Work item:
All lines from the entries below that contain the string "dasharray" should be copied out.

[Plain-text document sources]
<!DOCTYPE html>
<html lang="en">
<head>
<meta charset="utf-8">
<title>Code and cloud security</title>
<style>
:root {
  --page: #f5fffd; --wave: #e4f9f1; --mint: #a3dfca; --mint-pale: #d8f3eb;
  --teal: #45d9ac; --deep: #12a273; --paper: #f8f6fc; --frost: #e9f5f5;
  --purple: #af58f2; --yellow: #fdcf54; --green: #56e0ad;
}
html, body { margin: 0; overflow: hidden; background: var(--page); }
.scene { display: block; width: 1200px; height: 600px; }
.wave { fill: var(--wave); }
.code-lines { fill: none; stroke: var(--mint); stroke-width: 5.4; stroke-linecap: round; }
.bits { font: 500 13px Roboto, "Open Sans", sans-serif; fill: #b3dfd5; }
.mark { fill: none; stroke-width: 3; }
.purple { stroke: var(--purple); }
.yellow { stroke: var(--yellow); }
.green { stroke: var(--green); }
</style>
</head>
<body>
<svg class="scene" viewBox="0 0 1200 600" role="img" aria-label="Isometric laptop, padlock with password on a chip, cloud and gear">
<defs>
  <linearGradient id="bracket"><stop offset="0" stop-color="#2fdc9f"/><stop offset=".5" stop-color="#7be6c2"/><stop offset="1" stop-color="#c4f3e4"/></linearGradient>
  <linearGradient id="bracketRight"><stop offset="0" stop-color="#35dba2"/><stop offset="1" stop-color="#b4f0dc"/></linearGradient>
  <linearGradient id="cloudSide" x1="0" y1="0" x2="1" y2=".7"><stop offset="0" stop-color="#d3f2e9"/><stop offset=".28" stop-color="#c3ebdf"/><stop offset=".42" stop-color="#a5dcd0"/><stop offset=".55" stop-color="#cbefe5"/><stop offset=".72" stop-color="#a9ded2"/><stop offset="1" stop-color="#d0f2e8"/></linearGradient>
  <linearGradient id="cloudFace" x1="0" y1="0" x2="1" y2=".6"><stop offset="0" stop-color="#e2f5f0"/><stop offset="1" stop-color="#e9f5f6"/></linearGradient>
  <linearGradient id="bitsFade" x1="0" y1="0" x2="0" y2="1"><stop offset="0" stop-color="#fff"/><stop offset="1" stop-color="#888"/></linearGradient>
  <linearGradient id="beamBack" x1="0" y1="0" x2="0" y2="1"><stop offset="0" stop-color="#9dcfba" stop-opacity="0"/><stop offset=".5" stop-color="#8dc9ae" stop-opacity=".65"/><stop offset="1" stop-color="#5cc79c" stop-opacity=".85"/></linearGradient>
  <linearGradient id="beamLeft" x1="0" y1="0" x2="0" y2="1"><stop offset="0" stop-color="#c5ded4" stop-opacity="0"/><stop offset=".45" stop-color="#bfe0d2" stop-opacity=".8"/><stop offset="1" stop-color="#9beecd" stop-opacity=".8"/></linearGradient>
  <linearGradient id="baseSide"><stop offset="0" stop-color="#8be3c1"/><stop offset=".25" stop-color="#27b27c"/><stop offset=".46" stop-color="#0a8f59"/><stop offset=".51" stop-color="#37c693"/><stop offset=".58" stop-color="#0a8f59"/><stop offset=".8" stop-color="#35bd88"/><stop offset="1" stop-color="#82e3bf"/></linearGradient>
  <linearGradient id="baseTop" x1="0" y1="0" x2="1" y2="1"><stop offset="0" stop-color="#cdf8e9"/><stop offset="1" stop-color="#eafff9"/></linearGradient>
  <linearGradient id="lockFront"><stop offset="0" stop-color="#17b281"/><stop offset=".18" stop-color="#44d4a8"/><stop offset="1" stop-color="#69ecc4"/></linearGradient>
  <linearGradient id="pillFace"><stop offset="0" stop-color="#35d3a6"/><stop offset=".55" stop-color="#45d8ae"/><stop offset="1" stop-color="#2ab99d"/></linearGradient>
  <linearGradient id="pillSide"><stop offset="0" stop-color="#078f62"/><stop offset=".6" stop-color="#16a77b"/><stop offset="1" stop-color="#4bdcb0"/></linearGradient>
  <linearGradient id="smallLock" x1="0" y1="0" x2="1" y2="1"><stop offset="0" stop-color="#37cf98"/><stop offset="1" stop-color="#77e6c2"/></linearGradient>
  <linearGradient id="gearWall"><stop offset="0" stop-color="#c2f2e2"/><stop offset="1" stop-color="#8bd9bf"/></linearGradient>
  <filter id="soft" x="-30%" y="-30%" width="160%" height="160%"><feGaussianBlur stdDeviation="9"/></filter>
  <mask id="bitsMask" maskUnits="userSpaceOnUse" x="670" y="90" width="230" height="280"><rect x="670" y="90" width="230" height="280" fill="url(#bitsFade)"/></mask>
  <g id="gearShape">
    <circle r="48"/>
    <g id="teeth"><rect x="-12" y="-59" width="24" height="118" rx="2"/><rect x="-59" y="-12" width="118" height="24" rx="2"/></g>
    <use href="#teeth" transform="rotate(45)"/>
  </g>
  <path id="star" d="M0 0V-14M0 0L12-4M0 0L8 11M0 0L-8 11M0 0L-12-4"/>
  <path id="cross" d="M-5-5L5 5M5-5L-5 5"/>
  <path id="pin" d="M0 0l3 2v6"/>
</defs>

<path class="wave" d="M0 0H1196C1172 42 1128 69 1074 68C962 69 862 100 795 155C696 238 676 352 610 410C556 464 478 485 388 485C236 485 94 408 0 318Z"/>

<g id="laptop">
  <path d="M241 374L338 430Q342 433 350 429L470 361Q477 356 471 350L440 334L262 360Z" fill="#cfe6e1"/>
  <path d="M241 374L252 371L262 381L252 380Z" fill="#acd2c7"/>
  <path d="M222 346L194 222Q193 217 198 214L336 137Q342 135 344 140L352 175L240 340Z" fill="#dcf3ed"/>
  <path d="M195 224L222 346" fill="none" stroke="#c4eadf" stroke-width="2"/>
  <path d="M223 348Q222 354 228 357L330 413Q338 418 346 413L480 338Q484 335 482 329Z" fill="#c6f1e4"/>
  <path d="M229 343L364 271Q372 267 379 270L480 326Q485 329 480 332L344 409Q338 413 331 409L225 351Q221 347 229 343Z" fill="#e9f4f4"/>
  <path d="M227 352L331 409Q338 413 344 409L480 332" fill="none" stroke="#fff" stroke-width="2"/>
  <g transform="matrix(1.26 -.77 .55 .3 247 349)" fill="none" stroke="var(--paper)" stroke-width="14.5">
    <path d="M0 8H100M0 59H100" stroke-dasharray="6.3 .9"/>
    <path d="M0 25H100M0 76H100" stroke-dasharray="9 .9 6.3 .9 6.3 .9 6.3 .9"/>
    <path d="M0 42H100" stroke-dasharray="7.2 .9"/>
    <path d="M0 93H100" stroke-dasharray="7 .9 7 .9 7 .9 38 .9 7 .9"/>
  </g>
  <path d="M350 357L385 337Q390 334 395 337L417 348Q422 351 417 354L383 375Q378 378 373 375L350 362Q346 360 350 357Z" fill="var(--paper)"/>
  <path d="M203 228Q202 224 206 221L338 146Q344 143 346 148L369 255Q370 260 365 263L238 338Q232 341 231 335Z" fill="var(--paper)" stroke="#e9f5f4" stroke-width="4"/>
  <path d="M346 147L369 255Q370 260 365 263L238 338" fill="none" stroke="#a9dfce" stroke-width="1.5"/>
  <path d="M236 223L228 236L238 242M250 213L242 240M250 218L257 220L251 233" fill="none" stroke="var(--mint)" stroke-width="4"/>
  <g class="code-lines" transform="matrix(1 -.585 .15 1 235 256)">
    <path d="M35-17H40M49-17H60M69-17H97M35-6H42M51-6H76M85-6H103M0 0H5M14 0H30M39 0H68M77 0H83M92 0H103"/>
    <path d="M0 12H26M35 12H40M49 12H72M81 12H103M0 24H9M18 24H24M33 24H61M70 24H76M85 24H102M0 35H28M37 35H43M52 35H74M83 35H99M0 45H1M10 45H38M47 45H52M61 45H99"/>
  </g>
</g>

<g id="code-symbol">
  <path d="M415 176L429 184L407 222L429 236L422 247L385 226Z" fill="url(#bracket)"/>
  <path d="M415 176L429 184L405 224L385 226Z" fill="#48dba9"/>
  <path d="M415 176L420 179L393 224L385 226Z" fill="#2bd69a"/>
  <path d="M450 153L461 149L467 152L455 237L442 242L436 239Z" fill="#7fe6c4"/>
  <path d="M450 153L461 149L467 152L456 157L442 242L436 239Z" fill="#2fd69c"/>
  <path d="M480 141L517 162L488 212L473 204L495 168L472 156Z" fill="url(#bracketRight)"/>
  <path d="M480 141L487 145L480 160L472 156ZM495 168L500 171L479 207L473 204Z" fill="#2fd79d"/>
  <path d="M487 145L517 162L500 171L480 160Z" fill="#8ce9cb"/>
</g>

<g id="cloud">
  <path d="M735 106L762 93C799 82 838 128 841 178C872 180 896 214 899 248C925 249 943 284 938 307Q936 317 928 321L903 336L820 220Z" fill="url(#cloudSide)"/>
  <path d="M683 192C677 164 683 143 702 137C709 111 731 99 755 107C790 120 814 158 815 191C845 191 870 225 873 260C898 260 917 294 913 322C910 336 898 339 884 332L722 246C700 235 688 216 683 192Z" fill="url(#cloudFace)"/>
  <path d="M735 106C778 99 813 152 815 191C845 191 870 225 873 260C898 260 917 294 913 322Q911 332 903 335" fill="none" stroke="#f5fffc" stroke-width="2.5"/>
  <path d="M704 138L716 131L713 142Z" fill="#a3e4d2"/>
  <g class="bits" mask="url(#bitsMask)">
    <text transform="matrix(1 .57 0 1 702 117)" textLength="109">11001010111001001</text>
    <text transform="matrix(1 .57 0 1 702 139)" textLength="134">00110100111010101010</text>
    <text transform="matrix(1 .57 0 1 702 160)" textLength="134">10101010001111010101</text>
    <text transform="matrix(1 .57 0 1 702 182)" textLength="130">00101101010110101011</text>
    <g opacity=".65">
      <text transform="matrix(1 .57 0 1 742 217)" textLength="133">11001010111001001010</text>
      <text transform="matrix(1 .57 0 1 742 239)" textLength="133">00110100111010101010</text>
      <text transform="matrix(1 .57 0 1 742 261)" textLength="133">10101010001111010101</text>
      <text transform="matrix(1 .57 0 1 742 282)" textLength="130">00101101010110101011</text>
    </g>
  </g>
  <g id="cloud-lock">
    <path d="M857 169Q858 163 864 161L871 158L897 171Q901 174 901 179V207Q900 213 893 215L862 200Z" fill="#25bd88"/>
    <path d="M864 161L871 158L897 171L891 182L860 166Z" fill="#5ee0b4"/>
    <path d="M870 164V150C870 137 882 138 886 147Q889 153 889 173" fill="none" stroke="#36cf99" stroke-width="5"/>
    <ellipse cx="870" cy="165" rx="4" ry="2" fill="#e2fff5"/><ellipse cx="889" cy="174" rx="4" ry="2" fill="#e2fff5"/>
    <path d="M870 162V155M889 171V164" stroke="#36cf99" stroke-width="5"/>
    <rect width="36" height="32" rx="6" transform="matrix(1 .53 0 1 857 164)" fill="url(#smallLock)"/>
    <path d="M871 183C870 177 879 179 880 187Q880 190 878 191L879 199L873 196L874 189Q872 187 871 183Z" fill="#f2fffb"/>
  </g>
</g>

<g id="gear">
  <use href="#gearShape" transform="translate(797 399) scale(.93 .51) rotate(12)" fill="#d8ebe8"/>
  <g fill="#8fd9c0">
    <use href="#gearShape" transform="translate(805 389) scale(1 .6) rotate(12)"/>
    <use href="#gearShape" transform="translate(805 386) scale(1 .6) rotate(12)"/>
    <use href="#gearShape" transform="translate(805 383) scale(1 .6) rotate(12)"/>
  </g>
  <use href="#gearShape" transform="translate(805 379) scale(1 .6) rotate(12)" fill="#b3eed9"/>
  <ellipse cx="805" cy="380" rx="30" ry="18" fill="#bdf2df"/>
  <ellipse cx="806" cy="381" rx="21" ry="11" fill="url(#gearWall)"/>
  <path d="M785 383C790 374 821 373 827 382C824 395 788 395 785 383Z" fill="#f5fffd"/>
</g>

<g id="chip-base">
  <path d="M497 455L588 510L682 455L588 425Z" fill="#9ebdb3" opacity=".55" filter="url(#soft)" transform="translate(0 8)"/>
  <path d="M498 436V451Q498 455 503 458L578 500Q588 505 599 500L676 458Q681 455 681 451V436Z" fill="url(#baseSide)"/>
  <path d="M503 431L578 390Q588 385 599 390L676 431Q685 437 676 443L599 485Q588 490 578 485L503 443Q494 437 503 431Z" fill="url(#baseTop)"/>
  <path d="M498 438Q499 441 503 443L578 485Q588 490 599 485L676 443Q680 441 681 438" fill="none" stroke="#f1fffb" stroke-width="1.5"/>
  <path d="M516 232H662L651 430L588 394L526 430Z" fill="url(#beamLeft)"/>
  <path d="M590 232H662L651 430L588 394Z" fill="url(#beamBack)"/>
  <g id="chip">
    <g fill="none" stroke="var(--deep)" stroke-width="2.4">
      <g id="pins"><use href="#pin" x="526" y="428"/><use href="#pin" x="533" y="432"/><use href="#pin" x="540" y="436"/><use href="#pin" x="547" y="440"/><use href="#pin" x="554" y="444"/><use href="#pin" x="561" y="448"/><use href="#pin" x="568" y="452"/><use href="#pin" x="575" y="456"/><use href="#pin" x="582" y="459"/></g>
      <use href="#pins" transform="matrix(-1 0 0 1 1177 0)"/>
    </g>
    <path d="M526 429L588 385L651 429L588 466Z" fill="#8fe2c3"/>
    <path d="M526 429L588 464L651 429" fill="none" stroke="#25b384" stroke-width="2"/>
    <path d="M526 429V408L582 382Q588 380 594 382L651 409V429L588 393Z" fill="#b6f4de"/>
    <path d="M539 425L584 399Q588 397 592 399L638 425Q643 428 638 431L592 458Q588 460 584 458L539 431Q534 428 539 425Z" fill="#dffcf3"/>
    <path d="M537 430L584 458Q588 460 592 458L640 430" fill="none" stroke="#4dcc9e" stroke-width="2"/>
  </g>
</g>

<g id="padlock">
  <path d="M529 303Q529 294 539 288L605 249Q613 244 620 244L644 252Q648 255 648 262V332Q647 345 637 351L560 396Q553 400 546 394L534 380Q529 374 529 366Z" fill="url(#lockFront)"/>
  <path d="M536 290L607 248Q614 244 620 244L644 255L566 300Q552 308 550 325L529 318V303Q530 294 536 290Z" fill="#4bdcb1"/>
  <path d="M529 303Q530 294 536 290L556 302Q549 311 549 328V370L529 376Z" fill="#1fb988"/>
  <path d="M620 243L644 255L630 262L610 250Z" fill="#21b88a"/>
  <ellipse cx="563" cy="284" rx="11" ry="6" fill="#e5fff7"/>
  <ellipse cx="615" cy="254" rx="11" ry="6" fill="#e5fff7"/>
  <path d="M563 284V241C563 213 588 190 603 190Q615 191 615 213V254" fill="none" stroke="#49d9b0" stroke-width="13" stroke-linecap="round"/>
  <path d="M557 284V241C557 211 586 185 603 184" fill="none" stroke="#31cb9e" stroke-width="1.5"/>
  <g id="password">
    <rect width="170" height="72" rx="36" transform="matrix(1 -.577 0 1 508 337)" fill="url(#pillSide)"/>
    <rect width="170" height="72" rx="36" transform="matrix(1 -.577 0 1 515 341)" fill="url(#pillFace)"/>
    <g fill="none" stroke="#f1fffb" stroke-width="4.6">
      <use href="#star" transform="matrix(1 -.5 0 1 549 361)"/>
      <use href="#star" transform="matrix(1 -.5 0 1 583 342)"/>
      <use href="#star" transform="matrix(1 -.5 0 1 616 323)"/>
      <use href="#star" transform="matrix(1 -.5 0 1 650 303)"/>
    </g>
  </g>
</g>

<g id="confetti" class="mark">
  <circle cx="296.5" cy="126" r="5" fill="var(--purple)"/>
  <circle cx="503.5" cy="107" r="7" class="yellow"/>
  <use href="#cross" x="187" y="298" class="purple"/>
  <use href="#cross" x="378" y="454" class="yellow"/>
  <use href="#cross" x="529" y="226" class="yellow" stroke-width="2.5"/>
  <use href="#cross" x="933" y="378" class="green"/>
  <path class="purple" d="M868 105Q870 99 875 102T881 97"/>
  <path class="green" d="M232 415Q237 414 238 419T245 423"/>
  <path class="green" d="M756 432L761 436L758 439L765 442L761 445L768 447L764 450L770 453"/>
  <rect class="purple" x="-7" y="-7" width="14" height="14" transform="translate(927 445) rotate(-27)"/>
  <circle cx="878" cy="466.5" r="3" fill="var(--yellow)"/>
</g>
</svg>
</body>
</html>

Answer box:
    <path d="M0 8H100M0 59H100" stroke-dasharray="6.3 .9"/>
    <path d="M0 25H100M0 76H100" stroke-dasharray="9 .9 6.3 .9 6.3 .9 6.3 .9"/>
    <path d="M0 42H100" stroke-dasharray="7.2 .9"/>
    <path d="M0 93H100" stroke-dasharray="7 .9 7 .9 7 .9 38 .9 7 .9"/>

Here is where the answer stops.